* [WORK REQUEST] In the listing below, find each line with the string "offered" and report it.

* [GIVEN DATA]
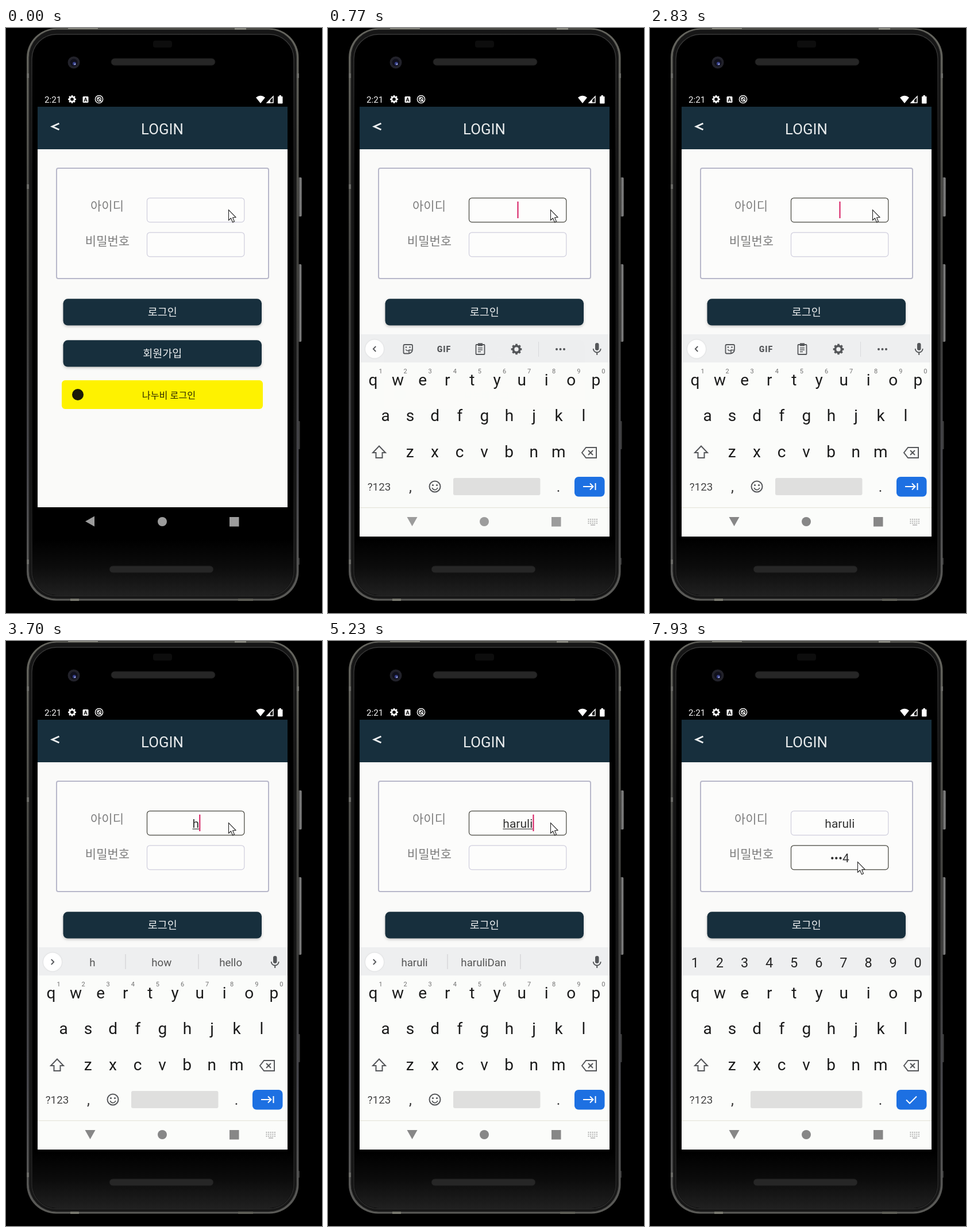
Write an HTML page with a canvas that moves like this. It is 550 px wide and 1018 px high and loops after 8 s.

```html
<!DOCTYPE html>
<html lang="ko">
<head>
<meta charset="utf-8">
<title>Login</title>
<style>
html, body { margin: 0; width: 100%; height: 100%; overflow: hidden; background: #000; }
canvas { display: block; width: 550px; height: 1018px; }
</style>
</head>
<body>
<canvas id="stage"></canvas>
<script>
const W = 550, H = 1018, LOOP = 8000;
const FONT = 'Roboto, "Noto Sans CJK KR", "Noto Sans CJK JP", sans-serif';
const NAVY = '#172f3d', INK = '#55575a', PINK = '#d6195f';
const scale = window.devicePixelRatio || 1;

function prepare(canvas) {
  canvas.width = W * scale;
  canvas.height = H * scale;
  const ctx = canvas.getContext('2d');
  ctx.scale(scale, scale);
  return ctx;
}
const screen = prepare(document.getElementById('stage'));
const padCanvas = document.createElement('canvas');
const pad = prepare(padCanvas);
let g = screen;

const clamp = v => Math.min(1, Math.max(0, v));

// Drawing helpers
function rect(x, y, w, h, fill) {
  g.fillStyle = fill;
  g.fillRect(x, y, w, h);
}
function box(x, y, w, h, r, fill, stroke, lw = 1) {
  g.beginPath();
  g.roundRect(x, y, w, h, r);
  if (fill) { g.fillStyle = fill; g.fill(); }
  if (stroke) { g.strokeStyle = stroke; g.lineWidth = lw; g.stroke(); }
}
function dot(x, y, r, fill) {
  g.beginPath();
  g.arc(x, y, r, 0, 7);
  g.fillStyle = fill;
  g.fill();
}
function ring(x, y, r, color, lw, from = 0, to = 7) {
  g.beginPath();
  g.arc(x, y, r, from, to);
  g.strokeStyle = color;
  g.lineWidth = lw;
  g.stroke();
}
function path(points, closed) {
  g.beginPath();
  points.forEach(([x, y]) => g.lineTo(x, y));
  if (closed) g.closePath();
}
function line(points, color, lw, closed) {
  path(points, closed);
  g.strokeStyle = color;
  g.lineWidth = lw;
  g.stroke();
}
function poly(points, fill) {
  path(points, true);
  g.fillStyle = fill;
  g.fill();
}
function text(s, x, y, size, color, weight = 400, align = 'center') {
  g.font = `${weight} ${size}px ${FONT}`;
  g.textAlign = align;
  g.fillStyle = color;
  g.fillText(s, x, y);
}
function gradient(x0, y0, x1, y1, ...colors) {
  const gr = g.createLinearGradient(x0, y0, x1, y1);
  colors.forEach((c, i) => gr.addColorStop(i / (colors.length - 1), c));
  return gr;
}
function gear(x, y, r, color) {
  ring(x, y, r * 0.6, color, r * 0.4);
  for (let i = 0; i < 8; i++) {
    const a = i * Math.PI / 4, c = Math.cos(a), s = Math.sin(a);
    line([[x + c * r * 0.7, y + s * r * 0.7], [x + c * r, y + s * r]], color, r * 0.38);
  }
}

function drawPhone() {
  rect(0, 0, W, H, '#000');
  const key = gradient(509, 0, 516, 0, '#333', '#858585', '#3a3a3a');
  box(508, 260, 7, 68, 2, key);
  box(508, 411, 6.5, 135, 2, key);
  box(508, 684, 3.5, 49, 1, '#3c3c3c');
  box(508, 922, 3, 12, 1, '#333');
  // metal rim, dark bevel, glass
  box(36, 0.5, 473.5, 996, 51, gradient(0, 0, 0, H, '#66665f', '#4c4c48', '#3c3c3a', '#45454a', '#5c5c58'));
  box(40, 3, 465.5, 990, 48, '#161616', '#262626', 1);
  box(45, 11, 456, 977, 43, '#000', gradient(0, 0, 0, H, '#3a3a3a', '#141414', '#101010', '#141414', '#2e2e2e'), 1.5);
  box(46, 890, 454, 97, [0, 0, 42, 42], gradient(0, 890, 0, 987, '#000', '#0c0c0c', '#202020'));
  for (const y of [79, 272, 925]) rect(36, y, 4, 8, '#6a6a66');
  rect(506, 79, 4, 8, '#6a6a66');
  rect(108, 0, 52, 2, '#85857c');
  rect(398, 0, 20, 3, '#85857c');
  rect(112, 993, 15, 4, '#77776e');
  rect(404, 993, 26, 4, '#5c5c55');
  box(183, 53, 181, 12, 6, '#262626', '#171717');
  box(180, 936, 181, 12, 6, '#262626', '#171717');
  box(256, 22, 33, 12, 4, '#0d0d0d');
  dot(118, 60, 10.5, '#22222a');
  dot(118, 60, 6.5, '#10101c');
  dot(119, 62, 3, '#37408a');
  dot(120, 63, 1.2, '#b5bce0');
}

function drawStatus() {
  rect(55, 108, 435, 30, '#000');
  text('2:21', 67, 130, 15.2, '#f4f4f4', 400, 'left');
  gear(115, 124, 7, '#f4f4f4');
  box(133.5, 119, 10, 11, 1.5, '#f4f4f4');
  text('A', 138.5, 128, 9, '#000', 700);
  ring(162, 124, 6.6, '#f4f4f4', 1.5);
  ring(162, 124, 3.2, '#f4f4f4', 1.4);
  line([[159, 121], [166, 128]], '#f4f4f4', 1.5);
  g.beginPath();
  g.moveTo(443, 131);
  g.lineTo(435, 121);
  g.quadraticCurveTo(443, 114.5, 451, 121);
  g.fillStyle = '#fff';
  g.fill();
  line([[454.5, 130], [465, 130], [465, 119]], '#fff', 1.5, true);
  poly([[453, 131], [460, 131], [460, 124]], '#fff');
  box(473, 119, 8.5, 12.5, 1, '#fff');
  rect(475.5, 117, 3.5, 3, '#fff');
}

function field(y, focused) {
  box(245.5, y - 0.2, 169.3, 42, 5, '#fdfdfc', focused ? '#44443c' : '#cfcedd', 1.2);
}
function button(y, label) {
  g.save();
  g.shadowColor = 'rgba(0,0,0,.22)';
  g.shadowBlur = 4 * scale;
  g.shadowOffsetY = 2 * scale;
  box(99.5, y + 0.3, 345.5, 46.2, 8, NAVY);
  g.restore();
  text(label, 272.3, y + 30, 18.5, '#eef0f1');
}

function entry(s, y, underline, caret) {
  g.font = `400 21px ${FONT}`;
  const w = g.measureText(s).width;
  text(s, 330.3, y + 29, 21, '#333');
  if (underline) rect(330.3 - w / 2, y + 30.5, w, 1.3, '#444');
  if (caret) rect(330 + w / 2 + (s ? 0.5 : -0.5), y + 6, 2, 29, PINK);
}

function drawApp(state) {
  rect(55, 137, 435, 74, NAVY);
  line([[92.5, 166], [80.5, 171.5], [92.5, 177]], '#eceeef', 3);
  text('LOGIN', 272, 185, 25.8, '#e8ebec');
  rect(55, 211, 435, 623, '#fafaf9');
  box(88, 244, 369, 192, 3, '#fcfcfb', '#b8b8ca', 2);
  text('아이디', 176, 317, 21, '#7c7c7c');
  text('비밀번호', 176.5, 377.5, 21, '#7c7c7c');
  field(296, state.focus === 'id');
  field(356, state.focus === 'pw');
  entry(state.id, 296, state.underline, state.focus === 'id' && state.caret);
  entry(state.pw, 356, false, state.focus === 'pw' && state.caret);
  button(471, '로그인');
  button(543, '회원가입');
  box(97, 613, 350, 50, 6, '#fef200');
  dot(125, 638, 10, '#1b1a08');
  text('나누비 로그인', 283.5, 645, 16.2, '#2b2900', 500);
}

// Keyboard
function chevron(dir) {
  g.save();
  g.shadowColor = 'rgba(0,0,0,.12)';
  g.shadowBlur = 3 * scale;
  dot(81, 558.5, 16, '#fff');
  g.restore();
  line([[81 - 2.2 * dir, 554], [81 + 2.2 * dir, 558.5], [81 - 2.2 * dir, 563]], INK, 1.8);
}
function mic() {
  box(465, 548, 6.5, 13, 3.2, INK);
  ring(468.2, 558, 6.5, INK, 1.8, 0, Math.PI);
  line([[468.2, 564], [468.2, 569]], INK, 2);
}
function drawTools() {
  chevron(-1);
  box(131.5, 551, 15.5, 15.5, [2, 2, 7, 2], null, INK, 1.8);
  line([[147, 560.5], [141, 560.5], [141, 566.5]], INK, 1.5);
  dot(136, 555.5, 1.3, INK);
  dot(142.5, 555.5, 1.3, INK);
  ring(139, 557.5, 4, INK, 1.5, 0.6, 2.7);
  g.letterSpacing = '1px';
  text('GIF', 202, 563.5, 14, INK, 900);
  g.letterSpacing = '0px';
  box(257.5, 551, 15, 17, 1, null, INK, 1.8);
  rect(261, 548.5, 8, 5, INK);
  for (const [i, w] of [8, 8, 5].entries()) rect(261, 556 + i * 3.3, w, 1.5, INK);
  gear(328, 559, 9.3, INK);
  rect(366, 546, 1, 26, '#d9dadc');
  for (const x of [398, 404.5, 411]) dot(x, 559, 2, INK);
  mic();
}
function drawWords(words) {
  chevron(1);
  words.forEach((w, i) => text(w, 150.5 + i * 120.3, 566, 18.7, '#555'));
  rect(207.5, 545, 1, 26, '#cbccce');
  rect(334.5, 545, 1, 26, '#cbccce');
  mic();
}
function drawKeyboard(state) {
  const secret = state.digits, step = 43.1;
  g.clearRect(0, 0, W, H);
  rect(55, 533, 435, 352, '#fbfcfa');
  rect(55, 533, 435, 49, '#eeeff0');
  if (secret) [...'1234567890'].forEach((d, i) => text(d, 78.3 + i * step, 568, 23.5, '#262626'));
  else if (state.words) drawWords(state.words);
  else drawTools();

  ['qwertyuiop', 'asdfghjkl', 'zxcvbnm'].forEach((row, r) => {
    [...row].forEach((c, i) => {
      const x = [78.5, 100, 142.8][r] + i * step;
      text(c, x, [622, 684, 746.5][r], 28, '#1b1b1b');
      if (r === 0 && !secret) text((i + 1) % 10, x + 13, 601, 11, '#707070');
    });
  });
  line([[89, 727.5], [100, 739], [94.5, 739], [94.5, 748], [83.5, 748], [83.5, 739], [78, 739]], INK, 2, true);
  line([[442, 739], [449, 730], [467, 730], [467, 748], [449, 748]], INK, 2, true);
  line([[453, 735], [461, 743]], INK, 2);
  line([[461, 735], [453, 743]], INK, 2);

  text('?123', 89, 805, 18.8, '#454545');
  text(',', 143.5, 807, 25, '#333');
  text('.', 401, 807, 25, '#333');
  const left = secret ? 175 : 218;
  box(left, 783, 369.5 - left, 30, 3, '#dfdfde');
  if (!secret) {
    ring(186, 798, 9.5, INK, 2);
    dot(182.5, 795.5, 1.6, INK);
    dot(189.5, 795.5, 1.6, INK);
    ring(186, 798.5, 5, INK, 1.8, 0.3, 2.84);
  }
  box(429, 781, 52.5, 34.5, 7, '#1d70e2');
  if (secret) line([[446, 798.5], [452, 804.5], [464, 792.5]], '#fff', 2);
  else {
    line([[444, 798], [461, 798]], '#fff', 2);
    line([[456, 792.5], [461.5, 798], [456, 803.5]], '#fff', 2);
    line([[465.5, 792], [465.5, 804]], '#fff', 2);
  }
  rect(55, 834, 435, 1.3, '#e6e6dc');
  for (let r = 0; r < 3; r++)
    for (let i = 0; i < 5; i++) rect(452.5 + i * 3.6, 854 + r * 3.4, 2, 2, '#b4b4b4');
  rect(457, 864, 8, 1.6, '#b4b4b4');
}

function drawNav(shown, turn) {
  const color = shown < 1 ? '#9c9c9c' : '#878787';
  g.save();
  g.translate(146.5, 858.5);
  g.rotate(-turn * Math.PI / 2);
  poly([[-8.5, 0], [7.5, -9], [7.5, 9]], color);
  g.restore();
  dot(272, 859, 8, color);
  rect(389, 851, 16.5, 16.5, color);
}

function drawPointer(x, y) {
  g.save();
  g.translate(x, y);
  const arrow = [[0.5, 0.5], [0.5, 18.5], [4.5, 15], [7.5, 22], [10.5, 20.7], [7.6, 14], [13, 13.4]];
  poly(arrow, '#fff');
  line(arrow, '#222', 1.1, true);
  g.restore();
}

// Timeline: typing time, time of the suggestions, suggestions
const NAME = 'haruli';
const TYPED = [
  [3430, 3700, ['h', 'how', 'hello']],
  [4000, 4130, ['ha', 'have', 'had']],
  [4370, 4430, ['har', 'hard', 'harder']],
  [4630, 4770, ['haru', 'harsh', 'hard']],
  [5000, 5100, ['harul', 'haul', 'hauls']],
  [5200, 5230, [NAME, NAME + 'Dan', '']]
];
const DIGITS = [6930, 7100, 7270, 7430];
const ID_FOCUS = 500, PW_FOCUS = 6130;

function stateAt(t) {
  const typed = TYPED.filter(k => t >= k[0]);
  const offered = TYPED.filter(k => t >= k[1]);
  const n = DIGITS.filter(d => t >= d).length;
  const focus = t >= PW_FOCUS ? 'pw' : t >= ID_FOCUS ? 'id' : '';
  const since = focus === 'pw' ? (n ? DIGITS[n - 1] : PW_FOCUS)
    : typed.length ? typed[typed.length - 1][0] : ID_FOCUS;
  return {
    focus,
    id: NAME.slice(0, typed.length),
    underline: offered.length > 0 && focus === 'id',
    pw: n ? '•'.repeat(n - 1) + n : '',
    caret: Math.floor((t - since) / 500) % 2 === 0,
    words: offered.length ? offered[offered.length - 1][2] : null,
    digits: t >= 6210
  };
}

function draw(t) {
  const state = stateAt(t);
  const shown = 1 - Math.pow(1 - clamp((t - 600) / 200), 3);
  g = screen;
  drawPhone();
  drawStatus();
  drawApp(state);
  rect(55, 834, 435, 51, '#000');
  if (shown > 0) {
    g = pad;
    drawKeyboard(state);
    g = screen;
    g.save();
    g.beginPath();
    g.rect(55, 500, 435, 385);
    g.clip();
    g.globalAlpha = shown;
    g.drawImage(padCanvas, 0, Math.round(102 * (1 - shown)), W, H);
    g.restore();
  }
  drawNav(shown, clamp((t - 600) / 140));
  const m = clamp((t - 5700) / 330), e = m * m * (3 - 2 * m);
  drawPointer(387 - 26 * e, 316 + 68 * e);
}

function tick(now) {
  draw(now % LOOP);
  requestAnimationFrame(tick);
}
draw(0);
requestAnimationFrame(tick);
</script>
</body>
</html>
```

* [RESULT FOR THIS TASK]
  const offered = TYPED.filter(k => t >= k[1]);
    underline: offered.length > 0 && focus === 'id',
    words: offered.length ? offered[offered.length - 1][2] : null,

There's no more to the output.